Point. The hills, prairies, and fields, were in their bleak winter mantle, and the white frame houses in the midst of the snow, suggested any other idea than that of warmth and comfort.
We ploughed and crushed through the ice, and after several severe struggles with thickening floes, landed at the Military Academy, got a most comfortable apartment next the officers' messroom, and were received with great kindness by Colonel Thayer and the other gentlemen of the institution.
The situation of the academy is beautiful and romantic. High above the Hudson, on a level plateau, and surrounded with mountains of a thousand feet elevation, stand the plain buildings of West Point. Three barrack-like edifices contain the halls of study and sleeping apartments of the two hundred and fifty cadets, and a row of detached houses, with poplars before them, are occupied by the superintendent and the professors. On the heights around, and everywhere commanding the river, are traces of the redoubts and batteries of the revolution. A cenotaph in memory of Kosciusko, the Polish patriot, overlooks the river; and not far from it is the garden retreat, among rocks and trees, where he used to meditate on his fallen fortunes. On the left of the ground is the cadets' grave-yard, where is a

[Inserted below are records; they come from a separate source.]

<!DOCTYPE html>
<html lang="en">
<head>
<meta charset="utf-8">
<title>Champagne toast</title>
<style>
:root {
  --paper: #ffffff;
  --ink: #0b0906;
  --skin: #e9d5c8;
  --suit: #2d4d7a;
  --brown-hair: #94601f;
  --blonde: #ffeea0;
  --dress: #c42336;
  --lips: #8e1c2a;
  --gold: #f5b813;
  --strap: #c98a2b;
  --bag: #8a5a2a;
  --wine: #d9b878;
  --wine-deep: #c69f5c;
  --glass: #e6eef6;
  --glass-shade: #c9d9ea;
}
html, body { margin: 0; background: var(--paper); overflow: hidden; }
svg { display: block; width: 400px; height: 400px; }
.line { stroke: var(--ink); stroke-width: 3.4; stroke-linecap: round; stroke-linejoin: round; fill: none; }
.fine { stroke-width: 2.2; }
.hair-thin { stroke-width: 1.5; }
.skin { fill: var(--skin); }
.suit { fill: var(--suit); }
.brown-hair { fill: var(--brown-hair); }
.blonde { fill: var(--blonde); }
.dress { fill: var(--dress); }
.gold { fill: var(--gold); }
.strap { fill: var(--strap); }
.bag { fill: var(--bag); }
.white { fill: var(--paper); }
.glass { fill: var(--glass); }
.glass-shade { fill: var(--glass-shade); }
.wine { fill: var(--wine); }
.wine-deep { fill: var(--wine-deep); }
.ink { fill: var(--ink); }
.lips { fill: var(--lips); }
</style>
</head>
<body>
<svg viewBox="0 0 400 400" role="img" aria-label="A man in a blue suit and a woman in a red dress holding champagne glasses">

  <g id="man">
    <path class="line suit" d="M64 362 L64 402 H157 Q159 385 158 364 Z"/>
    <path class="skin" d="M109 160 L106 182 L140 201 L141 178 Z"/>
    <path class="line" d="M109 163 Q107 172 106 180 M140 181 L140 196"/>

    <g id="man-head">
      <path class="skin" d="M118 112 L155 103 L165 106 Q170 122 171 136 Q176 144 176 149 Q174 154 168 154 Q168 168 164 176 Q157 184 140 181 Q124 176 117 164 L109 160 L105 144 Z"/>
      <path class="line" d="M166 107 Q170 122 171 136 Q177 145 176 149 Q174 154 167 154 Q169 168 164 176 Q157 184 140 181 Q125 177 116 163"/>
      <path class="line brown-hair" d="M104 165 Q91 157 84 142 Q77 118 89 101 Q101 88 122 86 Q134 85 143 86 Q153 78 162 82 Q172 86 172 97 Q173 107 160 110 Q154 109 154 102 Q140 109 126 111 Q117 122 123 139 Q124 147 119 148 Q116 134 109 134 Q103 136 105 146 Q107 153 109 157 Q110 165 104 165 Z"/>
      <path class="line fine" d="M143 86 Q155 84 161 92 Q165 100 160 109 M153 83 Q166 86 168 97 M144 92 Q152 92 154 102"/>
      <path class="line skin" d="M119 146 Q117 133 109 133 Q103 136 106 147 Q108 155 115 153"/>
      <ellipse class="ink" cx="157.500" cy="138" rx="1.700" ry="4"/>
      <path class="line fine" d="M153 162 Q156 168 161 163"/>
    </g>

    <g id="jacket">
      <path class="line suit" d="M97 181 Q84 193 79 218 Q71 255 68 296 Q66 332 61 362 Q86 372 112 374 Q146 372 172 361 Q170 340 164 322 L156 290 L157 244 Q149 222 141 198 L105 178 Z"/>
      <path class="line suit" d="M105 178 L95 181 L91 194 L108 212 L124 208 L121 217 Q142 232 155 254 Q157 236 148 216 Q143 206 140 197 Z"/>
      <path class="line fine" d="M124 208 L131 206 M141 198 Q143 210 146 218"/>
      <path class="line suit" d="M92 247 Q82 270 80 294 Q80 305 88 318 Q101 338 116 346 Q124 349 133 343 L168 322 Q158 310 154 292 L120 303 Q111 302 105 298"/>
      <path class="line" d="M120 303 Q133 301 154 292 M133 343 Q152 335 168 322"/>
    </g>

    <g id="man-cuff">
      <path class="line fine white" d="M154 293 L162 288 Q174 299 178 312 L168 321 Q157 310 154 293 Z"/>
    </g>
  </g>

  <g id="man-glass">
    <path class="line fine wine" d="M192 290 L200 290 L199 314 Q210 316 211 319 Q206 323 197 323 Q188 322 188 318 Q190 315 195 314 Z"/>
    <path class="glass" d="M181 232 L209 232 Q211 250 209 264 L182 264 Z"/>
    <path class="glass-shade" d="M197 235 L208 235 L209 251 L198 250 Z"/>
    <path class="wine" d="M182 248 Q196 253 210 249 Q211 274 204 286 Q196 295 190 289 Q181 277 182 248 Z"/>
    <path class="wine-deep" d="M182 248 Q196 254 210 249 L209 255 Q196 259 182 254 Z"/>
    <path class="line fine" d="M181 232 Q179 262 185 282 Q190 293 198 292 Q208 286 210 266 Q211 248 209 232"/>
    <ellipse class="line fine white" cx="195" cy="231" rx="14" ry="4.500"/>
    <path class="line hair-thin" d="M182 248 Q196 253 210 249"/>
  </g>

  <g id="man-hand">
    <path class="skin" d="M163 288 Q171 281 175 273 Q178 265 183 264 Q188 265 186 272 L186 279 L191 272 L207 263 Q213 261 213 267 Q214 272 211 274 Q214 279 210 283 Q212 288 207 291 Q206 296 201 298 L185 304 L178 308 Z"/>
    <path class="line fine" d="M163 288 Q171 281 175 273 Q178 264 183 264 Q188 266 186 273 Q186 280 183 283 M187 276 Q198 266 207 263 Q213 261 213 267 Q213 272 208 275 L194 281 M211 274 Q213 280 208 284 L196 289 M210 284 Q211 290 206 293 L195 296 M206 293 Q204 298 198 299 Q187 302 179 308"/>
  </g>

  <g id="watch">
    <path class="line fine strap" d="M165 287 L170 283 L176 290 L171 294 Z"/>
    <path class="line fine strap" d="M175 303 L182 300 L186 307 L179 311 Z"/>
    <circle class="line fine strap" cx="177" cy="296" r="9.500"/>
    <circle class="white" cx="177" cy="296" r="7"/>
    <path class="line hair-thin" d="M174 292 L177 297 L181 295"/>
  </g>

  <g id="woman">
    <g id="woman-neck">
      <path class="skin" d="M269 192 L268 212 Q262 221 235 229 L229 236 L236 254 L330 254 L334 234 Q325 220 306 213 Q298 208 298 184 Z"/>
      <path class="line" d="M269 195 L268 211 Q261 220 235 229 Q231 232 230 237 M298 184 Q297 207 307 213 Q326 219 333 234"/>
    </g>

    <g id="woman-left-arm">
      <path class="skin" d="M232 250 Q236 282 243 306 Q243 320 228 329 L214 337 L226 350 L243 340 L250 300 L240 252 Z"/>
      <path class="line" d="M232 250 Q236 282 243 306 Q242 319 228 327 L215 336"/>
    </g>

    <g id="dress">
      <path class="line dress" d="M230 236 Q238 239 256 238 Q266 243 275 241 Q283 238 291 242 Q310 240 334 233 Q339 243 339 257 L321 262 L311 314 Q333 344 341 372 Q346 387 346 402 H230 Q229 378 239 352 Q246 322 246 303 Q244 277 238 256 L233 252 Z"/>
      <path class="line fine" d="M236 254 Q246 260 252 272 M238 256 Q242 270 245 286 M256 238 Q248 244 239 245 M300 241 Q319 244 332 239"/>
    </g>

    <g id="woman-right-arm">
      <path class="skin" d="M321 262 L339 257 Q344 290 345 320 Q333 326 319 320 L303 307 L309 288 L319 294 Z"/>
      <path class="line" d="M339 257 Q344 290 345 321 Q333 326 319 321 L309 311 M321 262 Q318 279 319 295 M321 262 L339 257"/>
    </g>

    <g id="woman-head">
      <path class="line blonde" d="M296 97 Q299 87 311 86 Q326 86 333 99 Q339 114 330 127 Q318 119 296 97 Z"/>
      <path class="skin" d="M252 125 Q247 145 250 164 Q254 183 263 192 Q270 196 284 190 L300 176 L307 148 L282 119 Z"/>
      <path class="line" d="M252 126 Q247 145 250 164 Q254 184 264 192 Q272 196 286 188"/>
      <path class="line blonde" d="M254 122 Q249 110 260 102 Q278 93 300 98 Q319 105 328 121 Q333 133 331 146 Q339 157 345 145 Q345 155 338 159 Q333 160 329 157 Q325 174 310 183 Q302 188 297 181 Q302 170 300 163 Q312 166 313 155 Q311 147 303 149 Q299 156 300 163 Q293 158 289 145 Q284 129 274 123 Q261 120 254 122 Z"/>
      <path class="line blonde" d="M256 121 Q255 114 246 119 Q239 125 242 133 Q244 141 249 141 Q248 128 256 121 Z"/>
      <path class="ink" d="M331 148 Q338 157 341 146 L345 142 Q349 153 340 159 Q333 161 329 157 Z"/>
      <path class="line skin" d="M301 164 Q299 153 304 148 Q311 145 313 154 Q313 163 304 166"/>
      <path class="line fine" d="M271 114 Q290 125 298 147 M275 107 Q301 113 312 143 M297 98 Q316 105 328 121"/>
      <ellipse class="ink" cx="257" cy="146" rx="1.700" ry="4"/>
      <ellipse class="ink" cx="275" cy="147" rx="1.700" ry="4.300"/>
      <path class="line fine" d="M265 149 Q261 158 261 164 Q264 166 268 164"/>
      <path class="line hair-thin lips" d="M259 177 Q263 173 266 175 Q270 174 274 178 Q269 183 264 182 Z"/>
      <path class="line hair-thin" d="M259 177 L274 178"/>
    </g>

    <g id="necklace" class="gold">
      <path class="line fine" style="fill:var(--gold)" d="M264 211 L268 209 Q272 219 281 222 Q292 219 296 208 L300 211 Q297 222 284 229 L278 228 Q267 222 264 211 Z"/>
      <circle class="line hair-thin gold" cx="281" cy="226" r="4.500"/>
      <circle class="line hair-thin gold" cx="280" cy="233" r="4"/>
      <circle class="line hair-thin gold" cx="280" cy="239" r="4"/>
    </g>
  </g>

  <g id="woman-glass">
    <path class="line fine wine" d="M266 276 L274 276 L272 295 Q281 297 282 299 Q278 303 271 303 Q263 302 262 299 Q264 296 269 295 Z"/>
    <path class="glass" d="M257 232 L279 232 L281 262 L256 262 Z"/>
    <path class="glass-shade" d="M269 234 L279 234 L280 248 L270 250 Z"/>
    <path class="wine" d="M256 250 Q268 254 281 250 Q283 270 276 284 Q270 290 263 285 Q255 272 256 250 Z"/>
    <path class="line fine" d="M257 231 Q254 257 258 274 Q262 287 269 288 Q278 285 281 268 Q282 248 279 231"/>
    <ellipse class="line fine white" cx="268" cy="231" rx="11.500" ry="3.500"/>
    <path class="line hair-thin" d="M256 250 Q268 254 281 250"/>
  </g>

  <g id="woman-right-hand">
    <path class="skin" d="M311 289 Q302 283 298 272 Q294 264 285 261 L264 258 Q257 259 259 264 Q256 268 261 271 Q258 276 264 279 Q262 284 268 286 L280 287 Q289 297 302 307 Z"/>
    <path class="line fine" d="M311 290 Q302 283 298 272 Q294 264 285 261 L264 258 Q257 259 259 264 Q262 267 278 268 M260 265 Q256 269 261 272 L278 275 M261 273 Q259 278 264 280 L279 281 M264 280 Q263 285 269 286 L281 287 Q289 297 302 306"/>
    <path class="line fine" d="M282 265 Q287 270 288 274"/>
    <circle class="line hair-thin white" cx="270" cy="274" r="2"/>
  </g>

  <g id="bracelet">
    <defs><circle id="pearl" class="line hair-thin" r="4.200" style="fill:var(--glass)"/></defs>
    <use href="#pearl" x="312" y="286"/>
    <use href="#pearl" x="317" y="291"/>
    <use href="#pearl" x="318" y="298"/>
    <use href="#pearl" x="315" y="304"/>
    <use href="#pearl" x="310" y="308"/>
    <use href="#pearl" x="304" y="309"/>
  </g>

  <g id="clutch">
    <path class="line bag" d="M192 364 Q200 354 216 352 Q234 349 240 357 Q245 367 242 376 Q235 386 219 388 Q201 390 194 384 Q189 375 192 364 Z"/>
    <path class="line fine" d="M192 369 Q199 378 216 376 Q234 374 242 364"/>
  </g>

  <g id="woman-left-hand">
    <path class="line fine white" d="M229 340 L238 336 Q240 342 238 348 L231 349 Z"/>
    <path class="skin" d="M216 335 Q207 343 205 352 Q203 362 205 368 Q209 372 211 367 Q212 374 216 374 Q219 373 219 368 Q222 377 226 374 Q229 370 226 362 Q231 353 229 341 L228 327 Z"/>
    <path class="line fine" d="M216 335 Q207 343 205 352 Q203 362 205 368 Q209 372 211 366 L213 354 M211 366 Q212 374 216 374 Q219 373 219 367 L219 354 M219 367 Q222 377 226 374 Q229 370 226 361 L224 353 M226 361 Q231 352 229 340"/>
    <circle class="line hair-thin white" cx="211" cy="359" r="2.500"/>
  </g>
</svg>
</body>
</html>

COURSE OF STUDY.
handsome marble tomb, with military emblems. on it.
Cadets remain at the Military Academy four years; when admitted, at fourteen years of age, they are examined in English, reading, writing, and arithmetic only; but after six months, there is a severe mathematical examination, which many are unable to pass. As at our Royal Military College, there are half-yearly examinations at West Point; but these are so strict, and the course is in general so severe, that half of those who enter the college, are obliged to leave after the first examination. There is a remarkable difference between the cadets of the Northern and Southern States; the former are generally studious and industrious, the latter, brought up among slaves, are idle and inattentive, so that they are almost all dismissed; consequently the academy is not " in good odour" with the planters, for they imagine that favouritism prevails, and that the dismissals are not impartial.
The cadets are divided into four classes for the four years' course. The junior class study French grammatically, (but pay no attention to speaking the language,) mathematics, including geometry, trigonometry, algebra, mensuration, and surveying; they are also drilled. The second year the mathematical course includes descriptive and analyti
cal geometry, conic sections, and fluxions; French is continued, and drawing the human figure is taught. The third year natural philosophy is given, with chemistry, and drawing, or rather copying landscapes, and topography. And the fourth or last year, the studies are engineering, including the science of artillery, field, and permanent fortification, tactics, military and civil architecture, besides chemistry and mineralogy, law and ethics.
The cadets intended for the artillery, after leaving West Point, attend the school of practice at Fort Monro, in Virginia, where they see, for the first time, the construction of field works. The West Point cadets are encamped two months in autumn, but then only for the purpose of drill. At that time about one fourth of the cadets are allowed to visit their friends, for there is no regular vacation. The uniform of the cadets is a grey coatee with three rows of brass buttons and black braid, white trowsers in summer and grey in winter. Their pay is twenty-eight dollars a month, out of which ten are deducted for messing, and the rest furnishes clothes and other necessaries.
The cadets are confined to their halls of study for about ten hours per day; they seemed to be very well prepared with their exercises, but their